**Input data**

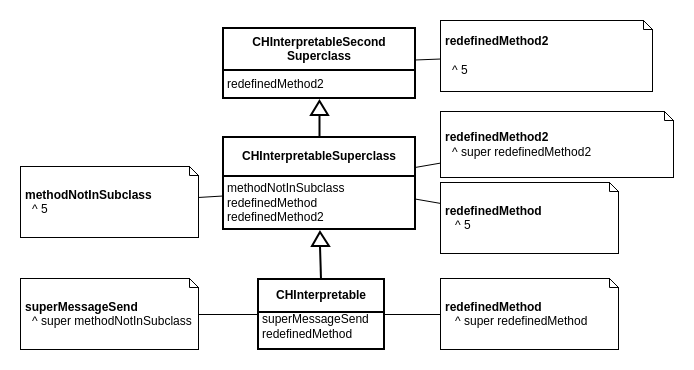
<!DOCTYPE html>
<html lang="en">
<head>
<meta charset="utf-8">
<title>Class diagram</title>
<style>
:root { --ink: #000; --paper: #fff; }
* { box-sizing: border-box; margin: 0; padding: 0; }
html, body { width: 694px; height: 370px; overflow: hidden; background: var(--paper); }
.diagram {
  position: relative; width: 694px; height: 370px;
  font: 12px/14.5px "Liberation Sans", Arial, sans-serif; color: var(--ink);
}
.connectors { position: absolute; left: 0; top: 0; fill: none; stroke: var(--ink); }
.inheritance { stroke-width: 2; }
.inheritance polygon { fill: var(--paper); }

.class, .note {
  position: absolute; left: var(--x); top: var(--y); width: var(--w); height: var(--h);
  display: flex; flex-direction: column; background: var(--paper); white-space: nowrap;
}
.class { border: 2px solid var(--ink); }
.class h2 {
  flex: none; height: var(--head); display: flex; align-items: center; justify-content: center;
  font-size: 12px; line-height: 14.5px; text-align: center; border-bottom: 2px solid var(--ink);
}
.class ul { list-style: none; padding-left: 3px; margin-top: var(--gap); }

.note { justify-content: center; border: 1px solid var(--ink); padding-left: 4px; }
.note h3 { font-size: 12px; line-height: 14.5px; }
.note p { padding-left: 7px; }
.note .deep { padding-left: 10px; }
.note .spaced { margin-top: 14.5px; }
.fold { position: absolute; right: -1px; top: -1px; width: 10px; height: 10px; background: var(--paper); }
</style>
</head>
<body>
<main class="diagram">
  <svg class="connectors" width="694" height="370" viewBox="0 0 694 370" aria-hidden="true">
    <defs>
      <g id="folded-corner" fill="none" stroke="#000">
        <path d="M0.5 0V9.5H10"/>
        <path d="M0.5 0.5L9.5 9.5"/>
      </g>
    </defs>
    <g class="note-links">
      <line x1="415" y1="60" x2="441" y2="59"/>
      <line x1="415" y1="167.5" x2="441" y2="163"/>
      <line x1="415" y1="199" x2="441" y2="203.5"/>
      <line x1="198" y1="197.5" x2="223" y2="196"/>
      <line x1="198" y1="314.5" x2="258" y2="314.5"/>
      <line x1="384" y1="314.5" x2="441" y2="314.5"/>
    </g>
    <g class="inheritance">
      <line x1="319.5" y1="115" x2="319.5" y2="137"/>
      <polygon points="319.5,101 328,115 311,115"/>
      <line x1="320" y1="246" x2="321" y2="279"/>
      <polygon points="320,232 329,246 312,246"/>
    </g>
  </svg>

  <section class="class" style="--x:222px;--y:27px;--w:194px;--h:72px;--head:42px;--gap:6px">
    <h2>CHInterpretableSecond<br>Superclass</h2>
    <ul><li>redefinedMethod2</li></ul>
  </section>
  <section class="class" style="--x:222px;--y:136px;--w:194px;--h:94px;--head:39px;--gap:4px">
    <h2>CHInterpretableSuperclass</h2>
    <ul><li>methodNotInSubclass</li><li>redefinedMethod</li><li>redefinedMethod2</li></ul>
  </section>
  <section class="class" style="--x:257px;--y:278px;--w:128px;--h:72px;--head:33px;--gap:-1px">
    <h2>CHInterpretable</h2>
    <ul><li>superMessageSend</li><li>redefinedMethod</li></ul>
  </section>

  <aside class="note" style="--x:440px;--y:20px;--w:213px;--h:72px">
    <svg class="fold" aria-hidden="true"><use href="#folded-corner"/></svg>
    <h3>redefinedMethod2</h3>
    <p class="spaced">^ 5</p>
  </aside>
  <aside class="note" style="--x:440px;--y:111px;--w:234px;--h:67px">
    <svg class="fold" aria-hidden="true"><use href="#folded-corner"/></svg>
    <h3>redefinedMethod2</h3>
    <p>^ super redefinedMethod2</p>
  </aside>
  <aside class="note" style="--x:440px;--y:182px;--w:179px;--h:72px">
    <svg class="fold" aria-hidden="true"><use href="#folded-corner"/></svg>
    <h3>redefinedMethod</h3>
    <p class="deep">^ 5</p>
  </aside>
  <aside class="note" style="--x:20px;--y:166px;--w:179px;--h:72px">
    <svg class="fold" aria-hidden="true"><use href="#folded-corner"/></svg>
    <h3>methodNotInSubclass</h3>
    <p>^ 5</p>
  </aside>
  <aside class="note" style="--x:20px;--y:278px;--w:179px;--h:72px">
    <svg class="fold" aria-hidden="true"><use href="#folded-corner"/></svg>
    <h3>superMessageSend</h3>
    <p>^ super methodNotInSubclass</p>
  </aside>
  <aside class="note" style="--x:440px;--y:278px;--w:179px;--h:72px">
    <svg class="fold" aria-hidden="true"><use href="#folded-corner"/></svg>
    <h3>redefinedMethod</h3>
    <p class="deep">^ super redefinedMethod</p>
  </aside>
</main>
</body>
</html>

**What you should do**
When a line above contains the string "head", copy that line.

**Exercise answer**
<head>
  flex: none; height: var(--head); display: flex; align-items: center; justify-content: center;
</head>
  <section class="class" style="--x:222px;--y:27px;--w:194px;--h:72px;--head:42px;--gap:6px">
  <section class="class" style="--x:222px;--y:136px;--w:194px;--h:94px;--head:39px;--gap:4px">
  <section class="class" style="--x:257px;--y:278px;--w:128px;--h:72px;--head:33px;--gap:-1px">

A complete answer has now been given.